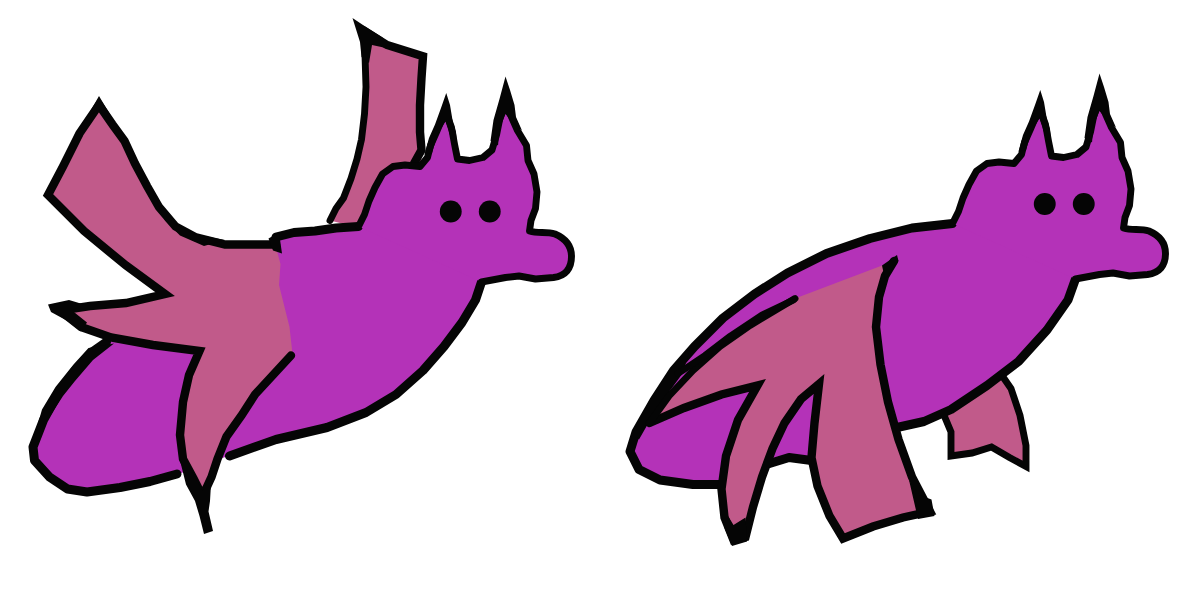
<!DOCTYPE html>
<html lang="en">
<head>
<meta charset="utf-8">
<title>Winged creature, two poses</title>
<style>
  :root {
    --paper: #ffffff;
    --body: #b432b8;
    --wing: #c15a8a;
    --ink: #050505;
  }
  html, body { margin: 0; width: 1200px; height: 600px; overflow: hidden; background: var(--paper); }
  .artwork { display: block; width: 1200px; height: 600px; }
  .body-fill { fill: var(--body); }
  .wing-fill { fill: var(--wing); }
  .line { fill: none; stroke: var(--ink); stroke-width: 6; stroke-linecap: round; stroke-linejoin: round; }
  .feather { stroke-width: 5.6; stroke-linejoin: miter; stroke-miterlimit: 4; }
  .fine { stroke-width: 4.6; }
  .ink { fill: var(--ink); }
</style>
</head>
<body>
<svg class="artwork" viewBox="0 0 800 400" role="img" aria-label="A purple winged creature with its wings raised, then with its wings lowered">
  <defs>
    <path id="head-shape" d="M239 151 L243 143 L246 134 L250 125 L255 116 L262 111 L270 110 L280 111 L285 105 L287 97 L291 88 L297 74 L301 85 L303 96 L305 106 L313 107 L322 105 L328 100 L331 90 L333 80 L337 68 L341 78 L345 87 L351 97 L352 107 L356 116 L358 128 L357 139 L354 147 L353 154 C359 156 364 154 370 156 C377 159 381 164 381 171 C381 179 377 184 369 185 L357 186 L346 184 L337 185 L321 188"/>
    <g id="head">
      <use href="#head-shape" class="body-fill"/>
      <use href="#head-shape" class="line fine"/>
      <path class="ink" d="M283 103 L286 92 L290 83 L294 72 L297.5 62 L300 70 L302 82 L304 88 L305 100 L300 90 L297 81 L292 89 L288 102 Z"/>
      <path class="ink" d="M327 94 L329 80 L333 66 L337 51 L340 60 L343 70 L344 78 L348 87 L341 81 L337 76 L333 86 L332 97 Z"/>
    </g>
    <g id="eyes" class="ink">
      <circle cx="300.5" cy="141" r="7.3"/>
      <circle cx="326.5" cy="141" r="7.3"/>
    </g>
  </defs>

  <g id="wings-raised">
    <g id="raised-far-wing">
      <path class="wing-fill" d="M243 22 L260 31 L282 38 L280 70 L281 112 L250 130 L240 152 L220 147 L228 133 L236 112 L241 93 L243 70 L244 42 Z"/>
      <path class="line feather fine" d="M220 147 L224 139 L229 132 L234 119 L238 106 L241 93 L243 76 L244 58 L243 26"/>
      <path class="line feather" d="M242 20 L258 30 L282 37.5 L281 52 L280 70 L280 88 L281 100 L276 109"/>
      <path class="ink" d="M235 12 L244 18 L255 25 L262 33 L248 30 L246 42 L241 38 L240 28 Z"/>
    </g>
    <g id="raised-body">
      <path class="body-fill" d="M184 158 L210 154 L239 151 L290 130 L321 188 L317 200 L308 215 L296 231 L282 247 L264 263 L244 275 L218 285 L184 293 L152 304 L119 316 L100 321 L80 325 L58 328 L45 326 L33 318 L23 307 L22 298 L29 280 L39 262 L50 247 L61 235 L71 228 L130 190 Z"/>
      <path class="line" d="M184 158 L196 155 L210 154 L224 152 L239 151"/>
      <path class="line" d="M321 188 L317 200 L308 215 L296 231 L282 247 L264 263 L244 275 L218 285 L184 293 L153 304"/>
      <path class="line" d="M118 316 L100 321 L80 325 L58 328 L45 326 L33 318 L23 307 L22 298 L29 280 L39 262 L50 247 L61 235 L71 228"/>
      <path class="ink" d="M24 287 L28 273 L37 258 L49 243 L59 232 L76 229 L62 240 L50 254 L42 264 L33 278 Z"/>
    </g>
    <use href="#head"/>
    <g id="raised-near-wing">
      <path class="wing-fill" d="M66 70 L75 83 L83 94 L90 109 L98 124 L106 138 L117 151 L130 158 L150 163 L184 165 L187 176 L186 190 L190 206 L193 218 L195 236 L182 250 L170 263 L161 277 L151 291 L145 306 L141 318 L135 333 L129 319 L122 306 L120 290 L122 268 L126 250 L133 234 L102 230 L74 225 L54 218 L39 207 L60 204 L84 202 L110 196 L84 177 L56 154 L32 130 L42 111 L53 89 Z"/>
      <path class="line feather" d="M194 237 L182 250 L170 263 L161 277 L151 291 L145 306 L141 318 L135 331 L129 319 L122 306 L120 290 L122 268 L126 250 L133 234 L102 230 L74 225 L54 218 L40 207 L60 204 L84 202 L110 196 L84 177 L56 154 L32 130 L42 111 L53 89 L66 70 L75 83 L83 94 L90 109 L98 124 L106 138 L117 151 L130 158 L150 163 L184 163"/>
      <path class="ink" d="M179 159 L186 155 L188 169 L182 167 Z"/>
      <path class="ink" d="M120 307 L128 315 L135 327 L141 317 L140 334 L139 341 L142 354 L136 356 L133 344 L130 334 L124 323 Z"/>
      <path class="ink" d="M32 203 L46 200 L56 203 L48 207 L58 215 L54 221 L45 214 L34 208 Z"/>
      <path class="ink" d="M58 78 L66 64 L72 74 L78 84 L66 73 Z"/>
      <path class="ink" d="M100 124 L106 137 L116 149 L129 156 L150 160 L136 164 L120 157 L110 147 Z"/>
    </g>
    <use href="#eyes"/>
  </g>

  <g id="wings-lowered">
    <g id="lowered-far-wing">
      <path class="wing-fill" d="M630 273 L634 288 L634 304 L648 302 L661 298 L673 305 L684 311 L684 297 L680 277 L674 259 L664 246 L640 262 Z"/>
      <path class="line feather fine" d="M629 276 L634 288 L634 304 L648 302 L661 298 L673 305 L684 311 L684 297 L680 277 L674 259 L665 246"/>
    </g>
    <g id="lowered-body">
      <path class="body-fill" d="M635 149 L690 125 L717 186 L712 200 L698 220 L679 241 L658 257 L634 273 L598 285 L541 305 L512 308 L485 322 L462 322 L440 319 L426 312 L420 301 L424 288 L436 267 L449 247 L463 231 L482 212 L503 196 L525 182 L551 169 L580 159 L608 152 Z"/>
      <path class="line" d="M635 149 L608 152 L580 159 L551 169 L525 182 L503 196 L482 212 L463 231 L449 247 L436 267 L424 288 L420 301 L426 313 L440 320 L462 323 L483 323"/>
      <path class="line" d="M717 186 L712 200 L698 220 L679 241 L658 257 L634 273 L616 281 L598 285"/>
      <path class="line" d="M513 309 L526 305 L541 307"/>
      <path class="ink" d="M421 289 L433 267 L447 246 L460 233 L455 249 L444 264 L434 279 L426 293 Z"/>
    </g>
    <use href="#head" x="396" y="-2"/>
    <g id="lowered-near-wing">
      <path class="wing-fill" d="M596 174 L590 184 L586 198 L584 218 L587 243 L592 268 L599 293 L608 318 L620 341 L602 345 L582 351 L562 359 L553 344 L545 324 L541 305 L543 282 L546 256 L534 266 L523 282 L515 299 L508 318 L502 338 L497 358 L489 360 L483 345 L481 326 L484 304 L492 280 L505 257 L481 263 L456 272 L433 282 L446 264 L462 247 L480 231 L500 217 L530 199 Z"/>
      <path class="line feather" d="M596 174 L590 184 L586 198 L584 218 L587 243 L592 268 L599 293 L608 318 L620 341 L602 345 L582 351 L562 359 L553 344 L545 324 L541 305 L543 282 L546 256 L534 266 L523 282 L515 299 L508 318 L502 338 L497 358 L489 360 L483 345 L481 326 L484 304 L492 280 L505 257 L481 263 L456 272 L433 282"/>
      <path class="line fine" d="M433 282 L446 264 L462 247 L480 231 L500 217 L530 199"/>
      <path class="line fine" d="M452 249 L470 237 L487 224 L508 210 L529 200"/>
      <path class="ink" d="M606 320 L613 330 L621 333 L623 344 L612 346 Z"/>
      <path class="ink" d="M588 177 L598 170 L599 174 L590 186 Z"/>
      <path class="ink" d="M480 335 L489 350 L497 345 L498 361 L488 364 L483 352 Z"/>
    </g>
    <use href="#eyes" x="396" y="-5"/>
  </g>
</svg>
</body>
</html>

Work request: In the listing above, find the line with "158 L196 155" and the line with "273 L634 288", then reproduce both and every line between them exactly.

Written response:
      <path class="line" d="M184 158 L196 155 L210 154 L224 152 L239 151"/>
      <path class="line" d="M321 188 L317 200 L308 215 L296 231 L282 247 L264 263 L244 275 L218 285 L184 293 L153 304"/>
      <path class="line" d="M118 316 L100 321 L80 325 L58 328 L45 326 L33 318 L23 307 L22 298 L29 280 L39 262 L50 247 L61 235 L71 228"/>
      <path class="ink" d="M24 287 L28 273 L37 258 L49 243 L59 232 L76 229 L62 240 L50 254 L42 264 L33 278 Z"/>
    </g>
    <use href="#head"/>
    <g id="raised-near-wing">
      <path class="wing-fill" d="M66 70 L75 83 L83 94 L90 109 L98 124 L106 138 L117 151 L130 158 L150 163 L184 165 L187 176 L186 190 L190 206 L193 218 L195 236 L182 250 L170 263 L161 277 L151 291 L145 306 L141 318 L135 333 L129 319 L122 306 L120 290 L122 268 L126 250 L133 234 L102 230 L74 225 L54 218 L39 207 L60 204 L84 202 L110 196 L84 177 L56 154 L32 130 L42 111 L53 89 Z"/>
      <path class="line feather" d="M194 237 L182 250 L170 263 L161 277 L151 291 L145 306 L141 318 L135 331 L129 319 L122 306 L120 290 L122 268 L126 250 L133 234 L102 230 L74 225 L54 218 L40 207 L60 204 L84 202 L110 196 L84 177 L56 154 L32 130 L42 111 L53 89 L66 70 L75 83 L83 94 L90 109 L98 124 L106 138 L117 151 L130 158 L150 163 L184 163"/>
      <path class="ink" d="M179 159 L186 155 L188 169 L182 167 Z"/>
      <path class="ink" d="M120 307 L128 315 L135 327 L141 317 L140 334 L139 341 L142 354 L136 356 L133 344 L130 334 L124 323 Z"/>
      <path class="ink" d="M32 203 L46 200 L56 203 L48 207 L58 215 L54 221 L45 214 L34 208 Z"/>
      <path class="ink" d="M58 78 L66 64 L72 74 L78 84 L66 73 Z"/>
      <path class="ink" d="M100 124 L106 137 L116 149 L129 156 L150 160 L136 164 L120 157 L110 147 Z"/>
    </g>
    <use href="#eyes"/>
  </g>

  <g id="wings-lowered">
    <g id="lowered-far-wing">
      <path class="wing-fill" d="M630 273 L634 288 L634 304 L648 302 L661 298 L673 305 L684 311 L684 297 L680 277 L674 259 L664 246 L640 262 Z"/>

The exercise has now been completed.